U.S. District Judge Brian Buescher said he was puzzled by the arbitration board’s conclusion that termination “was excessive” discipline, but railway labor law does not allow him to review the board’s decision on the merits.
Buescher, an appointee of President Donald Trump, ruled in the case of Matthew Lebsack, an 18-year employee of the Union Pacific Railroad Co. Lebsack defecated on a train-car knuckle Nov. 20, 2016, threw feces-covered toilet paper out of the locomotive window, and informed his manager that he had left a “present” for him, according to Buescher’s opinion.
Lebsack’s co-workers cleaned the feces using bottled water and paper towels.
At an investigation hearing, Lebsack admitted the incident and apologized for his behavior. He introduced evidence that he was suffering from irritable bowel syndrome, and his wife had just left him at the time of the incident.

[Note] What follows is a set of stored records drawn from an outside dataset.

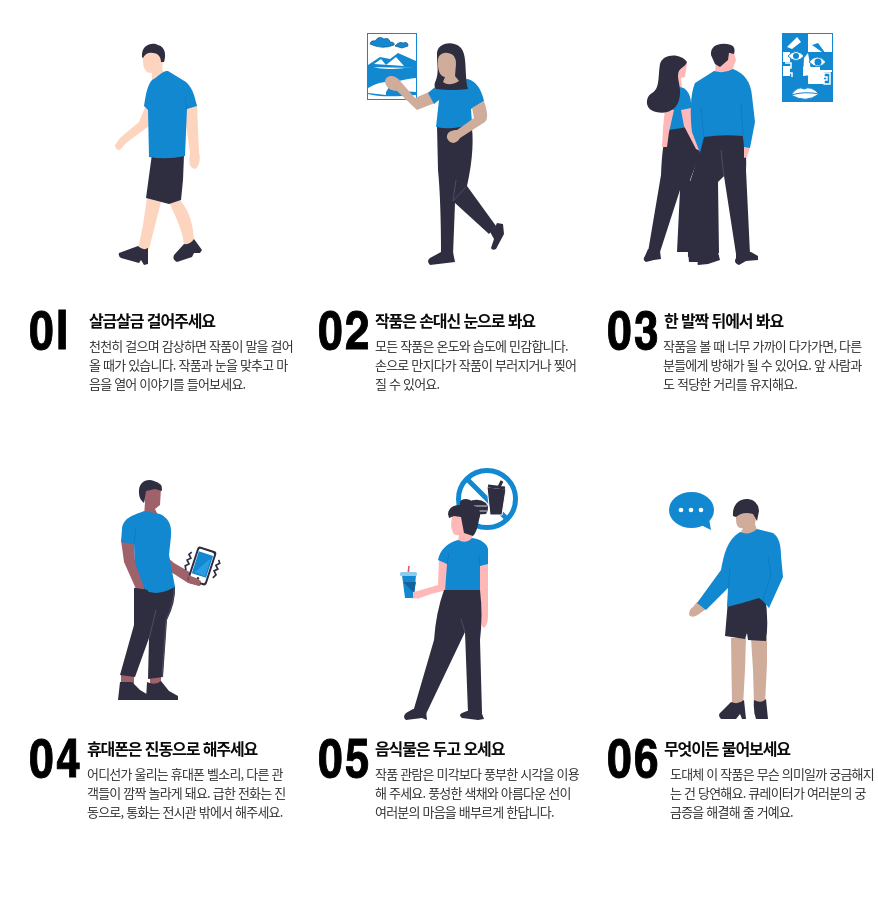
<!DOCTYPE html>
<html lang="ko">
<head>
<meta charset="utf-8">
<title>전시 관람 예절</title>
<style>
:root{--blue:#1288d1;--dark:#2f2e41;--peach:#fdd5bf;--tan:#d0ad9a;--pink:#ffb8b8;--brown:#9f616a;--ink:#0b0b0b;--body:#333}
*{box-sizing:border-box;margin:0;padding:0}
html,body{width:878px;height:900px;overflow:hidden;background:#fff}
.guide{width:878px;height:900px;display:grid;grid-template-columns:289px 289px 300px;grid-template-rows:428px 428px;font-family:"Noto Sans CJK KR","Noto Sans",sans-serif}
.rule{position:relative;--text-x:86px;--body-x:86px}
.rule:nth-child(1){--text-x:89px;--body-x:89px}
.rule:nth-child(3){--body-x:85px}
.rule:nth-child(4){--text-x:87px;--body-x:87px}
.rule:nth-child(6){--body-x:92px}
.figure{position:absolute;left:0;top:0;width:289px;height:300px;overflow:visible}
.number{position:absolute;left:29px;top:298px;font:700 54px/60px "TeX Gyre Heros Cn","Liberation Sans",sans-serif;letter-spacing:2.5px;color:#000;-webkit-text-stroke:.8px #000;white-space:nowrap}
h2{position:absolute;left:var(--text-x);top:308px;font-size:16px;line-height:24px;font-weight:700;letter-spacing:-1.1px;color:var(--ink);white-space:nowrap}
.body{position:absolute;left:var(--body-x);top:335.5px;font-size:13px;line-height:19.3px;font-weight:300;letter-spacing:-.8px;color:var(--body);white-space:nowrap}
.blue{fill:var(--blue)}.dark{fill:var(--dark)}.peach{fill:var(--peach)}.tan{fill:var(--tan)}.pink{fill:var(--pink)}.brown{fill:var(--brown)}.white{fill:#fff}
.line{fill:none;stroke:#fff;stroke-width:1.5}
.seam{fill:none;stroke:#0c6fae;stroke-width:.8;opacity:.6}
.fold{fill:none;stroke:#55546a;stroke-width:.8}
</style>
</head>
<body>
<main class="guide">

<article class="rule">
<svg class="figure" viewBox="0 0 289 300" role="img" aria-label="천천히 걷는 남자">
<path class="peach" d="M146 105L153 112 149 126 126 143 120 150Q115 150 115 145L120 138 139 122Z"/>
<path class="peach" d="M147 198L161 202 149 249 138 249 143 225ZM169 202L180 200C190 212 193 224 194 241L184 246C183 230 175 216 169 202Z"/>
<path class="dark" d="M119 253L138 246Q143 251 148 248L148 264 144 265 141 260 139 263 121 258Q118 256 119 253ZM174 255L184 244Q190 245 194 239L202 250 200 253 194 253 192 257 177 262Q172 260 174 255Z"/>
<path class="dark" d="M152 154L184 155 183 180 181 200 169 204 146 198Z"/>
<path class="peach" d="M143 55Q153 46 164 55L162 69 166 76 152 82 152 73C145 74 142 66 143 55Z"/>
<path class="dark" d="M142 57C141 44 153 42 158 45C166 47 166 56 164 62L161 62C161 57 158 53 153 53Q146 52 143 58Z"/>
<path class="peach" d="M184 108L197 104 199 152C201 160 199 167 195 169C188 168 189 160 190 153Z"/>
<path class="blue" d="M152 80C159 76 163 70 168 71L186 82C193 88 195 98 197 106L187 109 185 156Q167 160 149 157L148 110 144 106C146 94 147 86 152 80Z"/>
<path class="seam" d="M187 109L185 97"/>
</svg>
<p class="number" aria-label="01">0I</p>
<h2>살금살금 걸어주세요</h2>
<p class="body">천천히 걸으며 감상하면 작품이 말을 걸어<br>올 때가 있습니다. 작품과 눈을 맞추고 마<br>음을 열어 이야기를 들어보세요.</p>
</article>

<article class="rule">
<svg class="figure" viewBox="289 0 289 300" role="img" aria-label="풍경 그림에 손을 대는 여자">
<rect x="367.5" y="33.5" width="49" height="66" fill="#fff" stroke="#1288d1"/>
<path class="blue" d="M368 65L380 57 390 59 398 53 416 61V68L368 67ZM368 66Q389 72 416 66V78Q396 80 391 85T416 92V95Q382 98 368 94Z"/>
<path class="white" d="M374 64L381 59 386 65 396 57 404 66Z"/>
<path class="white" d="M368 88Q382 80 397 82Q385 88 386 95L368 93Z"/>
<path d="M370 44Q371 40 375 41Q379 35 384 39Q389 37 390 42Q395 42 394 45Q382 50 370 44ZM395 46Q399 41 403 43Q408 41 408 46L402 48Z" fill="#1288d1" stroke="#155582" stroke-width=".7"/>
<path class="dark" d="M437 126Q455 130 471 122C474 136 473 160 467 186L496 226 489 234 455 203 453 255 441 255C441 220 440 190 438 170Z"/>
<path class="dark" d="M489 230Q495 229 497 223L503 224 504 234 496 249Q492 251 491 248L494 239ZM441 252H453L455 262 430 265Q426 261 430 258Z"/>
<path class="fold" d="M466 187L453 201 456 180"/>
<path class="tan" d="M385 82C385 75 395 73 401 82L415 98 429 92 435 103 417 110 397 91C390 91 386 87 385 82Z"/>
<path class="blue" d="M428 93L441 82 468 79C478 82 482 92 484 101L471 109 472 123Q454 131 436 127L439 100 434 104Z"/>
<path class="dark" d="M437 55C436 43 452 40 460 47C468 54 464 74 468 89Q452 91 436 89Q433 86 436 80C439 72 437 65 437 55Z"/>
<path class="tan" d="M438 59Q440 50 448 52Q456 54 456 64L455 76 459 81Q449 87 443 82L445 77Q437 76 438 59Z"/>
<path class="dark" d="M437 58Q446 47 458 59L457 48 444 45Z"/>
<path class="tan" d="M472 108L484 101C488 113 488 119 485 122L460 138C457 144 450 145 447 138C446 132 452 130 457 130L474 118Z"/>
</svg>
<p class="number">02</p>
<h2>작품은 손대신 눈으로 봐요</h2>
<p class="body">모든 작품은 온도와 습도에 민감합니다.<br>손으로 만지다가 작품이 부러지거나 찢어<br>질 수 있어요.</p>
</article>

<article class="rule">
<svg class="figure" viewBox="578 0 289 300" role="img" aria-label="한 발짝 뒤에서 그림을 보는 두 사람">
<rect x="782.5" y="33.5" width="50" height="68" fill="#fff" stroke="#1288d1"/>
<path class="blue" d="M783 34H808V52H783ZM808 52H832V70H820V67H803V75H808V84H783V62H790V52ZM808 84H832V101H783V84Z"/>
<path class="white" d="M787 47L797 37 801 42 792 49ZM804 58L808 53 812 75 803 76ZM783 66H790V76H783Z"/>
<path class="blue" d="M812 45L818 43 826 54 822 52ZM824 72H832V84H824Z"/>
<path class="line" d="M785 63H791V68H787V73H792V77M824 73H830V84H824V80H827V77H824Z"/>
<path d="M788 56Q796 47 804 56Q796 65 788 56ZM809 62Q817 52 826 62Q818 71 809 62ZM791 95Q798 85 804 89Q811 85 819 94Q806 104 791 95Z" fill="#fff" stroke="#1288d1"/>
<path d="M791 95Q805 91 819 94" fill="none" stroke="#1288d1"/>
<circle class="blue" cx="796" cy="56" r="3"/><circle class="blue" cx="818" cy="62" r="3.5"/>
<path class="dark" d="M667 129L689 126 701 152 690 180 691 252H677L680 190 660 252H648L661 175Q662 145 667 129Z"/>
<path class="dark" d="M648 249L660 251 661 259 654 260 646 262Q642 260 645 256Z"/>
<path class="pink" d="M674 61L687 63 685 77 681 78 682 88 671 92Z"/>
<path class="blue" d="M667 110L679 87C687 87 692 96 691 108L689 127 668 130Z"/>
<path class="pink" d="M665 108L674 110 669 132 667 147 662 147 663 128ZM681 110L691 108 693 128 702 152 696 149 684 126Z"/>
<path class="dark" d="M660 64C663 53 681 53 687 62C685 68 678 67 678 76C678 82 682 90 679 100C676 112 663 115 653 111C645 108 645 97 652 93C660 89 658 76 660 64Z"/>
<path class="dark" d="M703 133L743 135Q747 150 746 170L750 254H736L724 176 718 182 719 253H700L688 257 687 190Q699 158 703 133Z"/>
<path class="dark" d="M688 251H704L708 259 700 262H689ZM702 252H718L720 260 708 264 698 265Q696 262 702 257ZM736 252H751L758 256V260L746 261 739 265Q733 263 736 258Z"/>
<path class="fold" d="M724 177L721 150"/>
<path class="pink" d="M716 56L734 53 736 60 733 68 732 75H715ZM744 146L750 147 747 157 744 158Z"/>
<path class="dark" d="M711 55C710 44 722 42 731 45Q736 47 734 54L729 53 728 60 720 67 715 64Z"/>
<path class="blue" d="M714 71Q724 74 733 69C744 73 751 82 752 96L755 122 750 148 744 147 743 136Q722 134 704 137L700 153 692 132C690 115 690 95 695 83Z"/>
<path class="seam" d="M743 136L741 103M704 137L701 107"/>
</svg>
<p class="number">03</p>
<h2>한 발짝 뒤에서 봐요</h2>
<p class="body">작품을 볼 때 너무 가까이 다가가면, 다른<br>분들에게 방해가 될 수 있어요. 앞 사람과<br>도 적당한 거리를 유지해요.</p>
</article>

<article class="rule">
<svg class="figure" viewBox="0 428 289 300" role="img" aria-label="진동하는 휴대폰을 든 남자">
<path class="brown" d="M121 674H134V685H121ZM150 674H161V685H150ZM167 557L174 563 193 574 203 579 200 586 188 583 168 570Z"/>
<path class="dark" d="M134 588L175 586Q176 602 167 620L163 677 148 679 149 638 135 677 120 675 134 625Z"/>
<path class="fold" d="M149 639L156 610M174 588Q174 604 166 620L162 677"/>
<path class="dark" d="M120 682L132 682 140 690 150 696V700H118ZM147 682Q155 686 161 681L169 691 178 696V700H146Z"/>
<path class="brown" d="M141 489L161 488 160 505 155 509 159 517H144L145 502Z"/>
<path class="dark" d="M139 493C138 482 147 478 154 481Q163 483 162 491L155 489 146 491 144 503Q139 499 139 493Z"/>
<path class="brown" d="M121 540L134 541 135 561 146 585 141 595 136 589 124 562Z"/>
<path class="blue" d="M122 529C123 517 135 515 144 511L160 514C168 518 172 524 171 536L169 555 175 587Q156 597 145 590L135 563 134 544 121 542Z"/>
<path class="seam" d="M134 544L136 528"/>
<path class="dark" d="M136 588L148 590 143 604 137 602Z"/>
<g transform="rotate(18 202 566)">
<rect class="dark" x="192" y="548" width="20" height="36" rx="3"/>
<rect x="194" y="550" width="16" height="32" rx="2" fill="#fff"/><rect class="blue" x="194.5" y="553" width="15" height="23"/>
<path d="M197 574L208 556V575Z" fill="#2d9be0"/><circle class="dark" cx="202" cy="579" r="1.3"/>
<path d="M188 556l-2 3 3 3 -3 3 3 3 -3 3 2 4M216 555l2 3 -3 3 3 3 -3 3 3 3 -2 4" fill="none" stroke="#2f2e41" stroke-width="1.7"/>
</g>
<path class="brown" d="M188 575L196 578 201 581 199 586 189 583Z"/>
</svg>
<p class="number">04</p>
<h2>휴대폰은 진동으로 해주세요</h2>
<p class="body">어디선가 울리는 휴대폰 벨소리, 다른 관<br>객들이 깜짝 놀라게 돼요. 급한 전화는 진<br>동으로, 통화는 전시관 밖에서 해주세요.</p>
</article>

<article class="rule">
<svg class="figure" viewBox="289 428 289 300" role="img" aria-label="음료를 든 여자와 음식물 금지 표시">
<circle cx="487" cy="499" r="28.5" fill="#fff" stroke="#1288d1" stroke-width="5"/>
<path d="M467 479L507 519" stroke="#1288d1" stroke-width="5"/>
<path d="M487 487L506 489 502 515H490Z" class="dark" stroke="#fff"/>
<path d="M488 486L505 488M499 487L502 481" fill="none" stroke="#2f2e41" stroke-width="3"/>
<path class="dark" d="M468 502Q478 497 486 503Q490 508 486 514L470 515Z"/>
<path d="M471 506H487M470 511H487" stroke="#fff" stroke-width=".8"/>
<path class="pink" d="M452 516L464 510 474 522 472 541H458L459 535Q452 537 451 525ZM439 558L451 560 447 590 431 594 417 599 414 592 438 585ZM478 560L488 557 488 610Q489 624 484 628Q479 624 481 612Z"/>
<path class="dark" d="M448 514Q449 505 460 505Q459 499 466 499Q474 500 474 506Q481 507 480 516C478 522 478 531 473 536L464 533 461 517 454 516 449 518Z"/>
<path class="blue" d="M458 540Q467 544 472 538C480 539 487 543 488 549L488 564 480 566 480 590Q462 597 445 591L447 564 438 560C440 550 447 543 458 540Z"/>
<path class="seam" d="M480 566L479 555M447 564L449 553"/>
<path class="dark" d="M444 590H480Q483 615 480 640L482 713H468L465 632 426 714 413 712 434 640Q436 612 444 590Z"/>
<path class="fold" d="M465 632L461 619"/>
<path class="dark" d="M413 709L426 711 427 720 422 718 406 720Q402 717 406 713ZM467 711H481L484 719 478 720 462 718Q458 715 462 713Z"/>
<path d="M408 575L409 566" stroke="#e05b5b" stroke-width="1.6"/>
<path class="blue" d="M402 575H416L414 598H405Z"/><path d="M403 582H416L414 593Z" fill="#14619b"/>
<rect x="400" y="572" width="17" height="4" rx="1.5" fill="#8ec9ee"/>
<path class="pink" d="M413 592L421 591 420 597 413 599Z"/>
</svg>
<p class="number">05</p>
<h2>음식물은 두고 오세요</h2>
<p class="body">작품 관람은 미각보다 풍부한 시각을 이용<br>해 주세요. 풍성한 색채와 아름다운 선이<br>여러분의 마음을 배부르게 한답니다.</p>
</article>

<article class="rule">
<svg class="figure" viewBox="578 428 289 300" role="img" aria-label="질문하는 남자와 말풍선">
<path class="blue" d="M701 525L711 530 709 519Z"/><ellipse class="blue" cx="691.5" cy="510" rx="22.5" ry="18"/>
<g class="white"><circle cx="681" cy="510" r="2.3"/><circle cx="691" cy="510" r="2.3"/><circle cx="701" cy="510" r="2.3"/></g>
<path class="tan" d="M731 638H746L745 670 743 706H732ZM751 638H767V664L765 704H754L753 670ZM697 602L706 609 699 614Q693 619 689 615Q689 609 693 607Z"/>
<path class="dark" d="M731 702Q738 705 744 700L746 719 742 719 740 714 736 719H721Q717 715 721 712ZM754 700Q761 704 766 699L768 719H756Q753 711 754 700Z"/>
<path class="dark" d="M728 600L765 596Q769 620 766 641L748 640 747 633 745 639 725 636Z"/>
<path class="tan" d="M736 514L757 511 755 524 758 533Q748 538 740 534L743 528Q735 530 736 514Z"/>
<path class="dark" d="M733 516C732 503 741 498 748 499Q758 500 759 511L757 521 753 514Q743 511 736 517Z"/>
<path class="blue" d="M740 532Q749 536 757 529L773 533C779 537 781 545 781 556L783 577 769 608 763 601 759 598Q743 603 727 607L728 588 706 610 697 603 721 570C724 554 727 540 740 532Z"/>
<path class="seam" d="M763 600L771 575 768 557M728 588L730 568"/>
</svg>
<p class="number">06</p>
<h2>무엇이든 물어보세요</h2>
<p class="body">도대체 이 작품은 무슨 의미일까 궁금해지<br>는 건 당연해요. 큐레이터가 여러분의 궁<br>금증을 해결해 줄 거예요.</p>
</article>

</main>
</body>
</html>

The railroad fired Lebsack, his union appealed and the matter was sent to an arbitration board. The union is the International Association of Sheet Metal Air, Rail, and Transportation Workers-Transportation Division, known as SMART.
The arbitration board found that firing “was too harsh,” given Lebsack’s medical and psychological issues. The board said Lebsack should be reinstated if he successfully completes a physical and a psychological evaluation.
Union Pacific sought to vacate the decision and SMART sought to enforce it.
Buescher said that, under the Railway Labor Act, he was without authority to review the merits of the board’s interpretation of the collective bargaining agreement.
The issue “is not whether the arbitrator or arbitrators erred in interpreting the contract; it is not whether they clearly erred in interpreting the contract; it is not whether they grossly erred in interpreting the contract; it is whether they interpreted the contract,” Buescher wrote, citing a federal appeals court decision.
Buescher said the arbitration board’s decision fell within its discretion, although the case troubled him.
“This court is puzzled how the arbitration board in this matter came to the conclusion that Mr. Lebsack’s actions of purposely defecating on the knuckle of his train and leaving his feces for others to clean up somehow did not constitute conduct worthy of upholding his termination,” Buescher wrote.
“As a train engineer, Mr. Lebsack operates large pieces of equipment through public spaces in our country. In his closing statement at the arbitration hearing, Mr. Lebsack’s attorney even noted that [he] ‘transports some of the most hazardous of cargo trains.’ … Upon being given such an important charge that can impact the well-being and safety of the public, Mr. Lebsack should be expected to have better judgment than that which he exhibited.”
Hat tip to Fox News.